Ten years ago, prominent activists and a variety of organizations came together early in the year to organize the October2011 Movement, styled on the occupations of space that were occurring during the Arab Spring and in capitals across the United States. That movement merged with the Occupy Movement when it was announced later that year. Clearing the FOG speaks with Bill Moyer of the Backbone Campaign, one of the organizers of October2011, about what was happening at the time, the occupation of Freedom Plaza in Washington, DC and the impact the Occupy Movement had on activism in the United States. Moyer discusses the lessons learned and the movements and victories that came after Occupy. Plus a segment by Paul Tulloch on the 2008-09 financial crash and the current precarious global economy.
Bill Moyer co-founded the Backbone Campaign in 2003 with friends from an artist affinity group. He has dual and intersecting paths as both an activist and artist. His involvement with social change work stretches back to the 80’s, when as a student he was deeply involved in the anti-nuclear movement and the anti-interventionist movement. After a few years of studying political science and American philosophy at Seattle University, Bill went to Big Mountain to assist Dineh elders refusing to relocate off their traditional land, attended the Institute for Social Ecology, and briefly lived on an organic vegetable farm in Vermont.

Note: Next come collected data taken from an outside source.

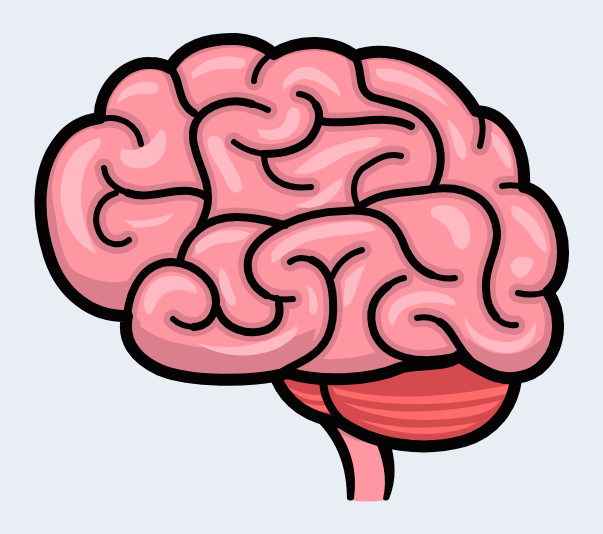
<!DOCTYPE html>
<html lang="en">
<head>
<meta charset="utf-8">
<title>Brain illustration</title>
<style>
:root {
  --paper: #e8eef3;
  --ink: #050304;
  --pink: #ff97a3;
  --pink-shade: #dc7f8d;
  --pink-light: #ffb9c2;
  --red: #d44a4e;
  --red-light: #ff6b6b;
}
html, body { margin: 0; height: 100%; overflow: hidden; background: var(--paper); }
svg { display: block; width: 603px; height: 534px; }
.line { fill: none; stroke: var(--ink); stroke-linecap: round; stroke-linejoin: round; }
.contour { stroke-width: 12; }
.major { stroke-width: 8; }
.minor { stroke-width: 6; }
.fold-shade { fill: none; stroke: var(--pink-shade); stroke-width: 19; stroke-linecap: round; stroke-linejoin: round; }
.rim-shade { fill: none; stroke: var(--pink-shade); stroke-width: 29; }
.pink { fill: var(--pink); }
.shade { fill: var(--pink-shade); }
.light { fill: var(--pink-light); }
.red { fill: var(--red); }
.red-light { fill: var(--red-light); }
</style>
</head>
<body>
<svg viewBox="0 0 603 534" role="img" aria-label="Cartoon human brain seen from the side">
  <defs>
    <path id="cerebrum" d="M127 316C92 317 62 294 50 258C36 216 36 170 60 140C70 127 84 120 100 118C98 92 122 62 150 63C158 63 165 65 170 68C182 46 208 38 236 39C252 40 264 45 274 54C300 38 334 40 355 56C392 42 448 64 476 111C506 112 526 145 524 187C546 192 563 222 563 252C563 270 558 284 548 292C562 312 562 345 544 364C530 380 504 382 486 372C474 366 466 361 459 356C444 368 416 362 400 368C370 381 320 383 288 373C250 383 190 382 160 370C134 358 122 340 127 316Z"/>
    <path id="cerebellum" d="M276 378C286 402 306 418 342 423C376 446 424 452 464 441C494 432 512 408 516 380L459 352L288 368Z"/>
    <clipPath id="cerebrum-clip"><use href="#cerebrum"/></clipPath>
    <clipPath id="cerebellum-clip"><use href="#cerebellum"/></clipPath>
    <g id="major-folds">
      <path d="M170 68C182 80 176 102 194 113"/>
      <path d="M252 104C232 97 206 104 196 122C187 140 200 160 206 182C211 202 206 214 200 226"/>
      <path d="M128 193C152 202 182 182 205 196"/>
      <path d="M355 56C364 72 356 90 372 97C396 105 420 104 435 133C443 150 443 170 433 188"/>
      <path d="M320 121C348 127 386 112 411 126"/>
      <path d="M316 105C322 114 319 128 309 140C297 151 281 154 264 154"/>
      <path d="M358 208C382 190 404 194 432 189C470 184 494 202 497 232C498 252 485 264 486 288C486 300 490 310 496 317"/>
      <path d="M180 262C184 236 206 217 237 217C257 217 272 222 285 225"/>
      <path d="M266 295C250 286 245 270 249 256C258 232 300 212 344 211C380 208 394 222 402 240C408 258 418 270 432 275"/>
      <path d="M127 316C130 285 146 262 172 262C198 264 217 284 216 304C214 318 206 326 194 327"/>
      <path d="M217 308C224 330 248 336 266 330C278 325 281 316 279 304"/>
      <path d="M312 260C326 266 332 280 333 300C335 330 326 347 308 358C297 365 286 368 277 376"/>
      <path d="M388 286C372 298 368 314 374 332C384 358 418 366 459 356"/>
      <path d="M440 322C454 330 456 350 478 367"/>
    </g>
    <g id="minor-folds">
      <path d="M97 120C120 113 138 125 141 144"/>
      <path d="M252 104Q260 106 268 110"/>
      <path d="M104 168C106 182 116 190 132 194"/>
      <path d="M116 193C98 198 92 217 99 232C105 246 121 247 129 240"/>
      <path d="M274 52C262 60 255 70 254 81"/>
      <path d="M299 94C308 95 314 100 317 108"/>
      <path d="M266 154C254 153 243 149 234 142"/>
      <path d="M264 156C265 178 283 190 311 187"/>
      <path d="M401 156C384 152 373 162 362 169C352 179 352 194 358 206"/>
      <path d="M477 109C485 121 483 134 480 146"/>
      <path d="M524 187Q513 184 502 186"/>
      <path d="M549 291Q533 297 518 293"/>
      <path d="M494 315C500 323 507 326 516 325"/>
      <path d="M430 274Q442 280 455 278"/>
      <path d="M264 294Q276 301 293 299"/>
      <path d="M279 306Q279 302 277 298"/>
      <path d="M290 262C297 257 305 257 313 261"/>
      <path d="M332 277C338 262 348 254 362 250"/>
      <path d="M196 327C185 327 178 324 173 319"/>
      <path d="M386 288Q394 280 404 278"/>
      <path d="M417 318C428 316 437 319 443 325"/>
    </g>
  </defs>

  <rect class="paper" width="603" height="534" fill="var(--paper)"/>

  <g id="brain-stem">
    <path class="pink" d="M324 420C344 442 354 466 350 500Q367 503 386 500C393 478 390 460 384 436Z"/>
    <path class="shade" d="M324 420L384 436L386 446C364 444 348 438 336 432Z"/>
    <path d="M316 420C338 442 347 468 347 499Q350 502 354 499C358 468 350 446 334 424Z" fill="var(--ink)"/>
    <path d="M374 438C383 458 388 478 383 499Q386 502 389 499C397 480 396 460 389 438Z" fill="var(--ink)"/>
  </g>

  <g id="cerebellum-art">
    <use class="red" href="#cerebellum"/>
    <g class="red-light" clip-path="url(#cerebellum-clip)">
      <path d="M286 386Q304 396 320 395L324 401Q302 402 286 386Z"/>
      <path d="M297 400Q314 407 326 405L330 412Q310 412 297 400Z"/>
      <path d="M332 387C380 402 448 398 512 384L506 394C452 407 384 408 336 394Z"/>
      <path d="M342 402C390 416 450 414 501 400C494 410 482 414 466 417C426 423 378 421 342 402Z"/>
      <path d="M358 419C396 430 440 430 478 422C456 436 404 441 358 419Z"/>
    </g>
    <use class="line contour" href="#cerebellum"/>
    <path class="line major" d="M323 380Q324 404 342 421"/>
  </g>

  <g id="cerebrum-art">
    <use class="pink" href="#cerebrum"/>
    <g id="shading" clip-path="url(#cerebrum-clip)">
      <use class="rim-shade" href="#cerebrum"/>
      <path class="pink" d="M52 190C54 150 76 126 106 126C106 92 128 70 152 70L172 74C190 48 250 36 274 62C302 46 336 48 354 64C390 50 440 72 468 116L482 118C504 120 516 150 514 190C536 198 553 226 550 254L530 286L540 302C550 324 544 344 530 354C514 366 494 362 478 350L444 340L382 352C356 366 316 368 296 356C240 366 180 358 150 340L126 298C88 290 54 240 52 190Z"/>
      <path class="shade" d="M46 236C62 272 96 288 132 280L124 322L70 300Z"/>
      <path class="shade" d="M130 316C156 352 246 360 316 328L308 366L270 386L150 378Z"/>
      <path class="shade" d="M300 356Q346 366 394 346L424 370L330 388L286 378Z"/>
      <path class="shade" d="M466 336C488 360 526 362 550 330L552 372L484 382Z"/>
      <use class="fold-shade" href="#major-folds"/>
      <use class="fold-shade" href="#minor-folds"/>
    </g>
    <g id="highlights" class="light">
      <path d="M100 138C66 144 52 184 66 222C74 240 86 250 97 254C82 226 76 194 86 168C91 154 104 147 100 138Z"/>
      <path d="M119 96C126 84 144 78 157 84C162 90 156 95 148 94C136 93 126 96 118 104Q116 101 119 96Z"/>
      <path d="M191 74C202 58 226 53 243 59C250 65 242 70 232 69C216 68 204 72 193 79Z"/>
      <path d="M122 148C134 154 150 147 159 131C166 126 168 138 165 150C158 169 138 173 124 164Q117 156 122 148Z"/>
      <path d="M124 220Q147 223 174 213C170 224 150 228 134 228Z"/>
      <path d="M208 139C213 132 222 136 224 146C230 164 242 174 242 188C238 198 229 191 224 178C219 165 205 153 208 139Z"/>
      <path d="M258 129C276 133 286 126 287 113C292 103 301 107 300 119C298 137 276 145 260 137Z"/>
      <path d="M283 82C293 67 306 64 317 69C331 76 340 87 341 97C328 88 314 78 303 79C294 80 288 87 283 90Z"/>
      <path d="M294 173C308 158 324 148 344 143C357 139 373 134 382 139C378 149 360 149 346 155C330 164 312 178 294 173Z"/>
      <path d="M294 205C316 202 324 187 342 178C344 188 334 198 322 205Q306 211 294 205Z"/>
      <path d="M376 69C402 65 432 82 449 107C434 98 410 83 386 81Q374 77 376 69Z"/>
      <path d="M447 119C459 128 468 142 466 158C460 163 455 151 453 142Z"/>
      <path d="M491 132C505 140 513 154 511 169C503 166 499 154 493 145Z"/>
      <path d="M512 205C532 210 547 231 547 252C538 251 533 238 525 228C518 220 508 216 512 205Z"/>
      <path d="M434 207C454 199 473 216 470 240C466 255 456 250 453 240C450 227 440 220 432 217Q429 211 434 207Z"/>
      <path d="M195 246C207 229 234 227 250 233C246 242 230 242 218 244C208 246 202 253 196 255Z"/>
      <path d="M271 254C282 235 316 224 346 222C364 220 374 224 376 230C356 236 322 235 304 243C290 249 279 261 272 263Z"/>
      <path d="M220 267C229 271 229 284 234 294C238 304 234 309 228 303C220 293 217 278 220 267Z"/>
      <path d="M144 301C147 283 160 274 178 276C190 278 198 287 197 294C186 289 172 288 163 295C155 302 154 313 149 315Q143 311 144 301Z"/>
      <path d="M197 343C228 352 268 346 296 326C302 331 290 343 276 349C250 360 216 356 197 343Z"/>
      <path d="M306 285Q317 288 318 308Q314 320 309 310Q311 296 306 285Z"/>
      <path d="M345 281Q353 270 366 264Q360 278 354 296Q347 312 343 304Z"/>
      <path d="M390 309C397 294 420 288 440 293C455 297 458 304 454 306C438 300 416 302 404 309C396 315 395 325 392 326Q386 319 390 309Z"/>
      <path d="M465 316C470 332 488 342 508 342C522 342 530 333 535 322C540 336 526 353 506 353C482 352 464 336 465 316Z"/>
      <path d="M510 265C516 255 526 254 534 261Q530 276 520 278Q511 275 510 265Z"/>
    </g>
    <g id="folds">
      <use class="line major" href="#major-folds"/>
      <use class="line minor" href="#minor-folds"/>
    </g>
    <use class="line contour" href="#cerebrum"/>
  </g>
</svg>
</body>
</html>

On returning to the Pacific NW to live on Vashon Island, activism was replaced with performance and study of music as a percussionist and sound designer. The G.W. Bush administration inspired him to apply lessons of the arts to social change. Backbone Campaign has been a vehicle for much growth and Bill has emerged as a leader in the theory and practice of “artful activism.” He designs and produces creative political actions and provides trainings in grand strategy and creative tactics around the country.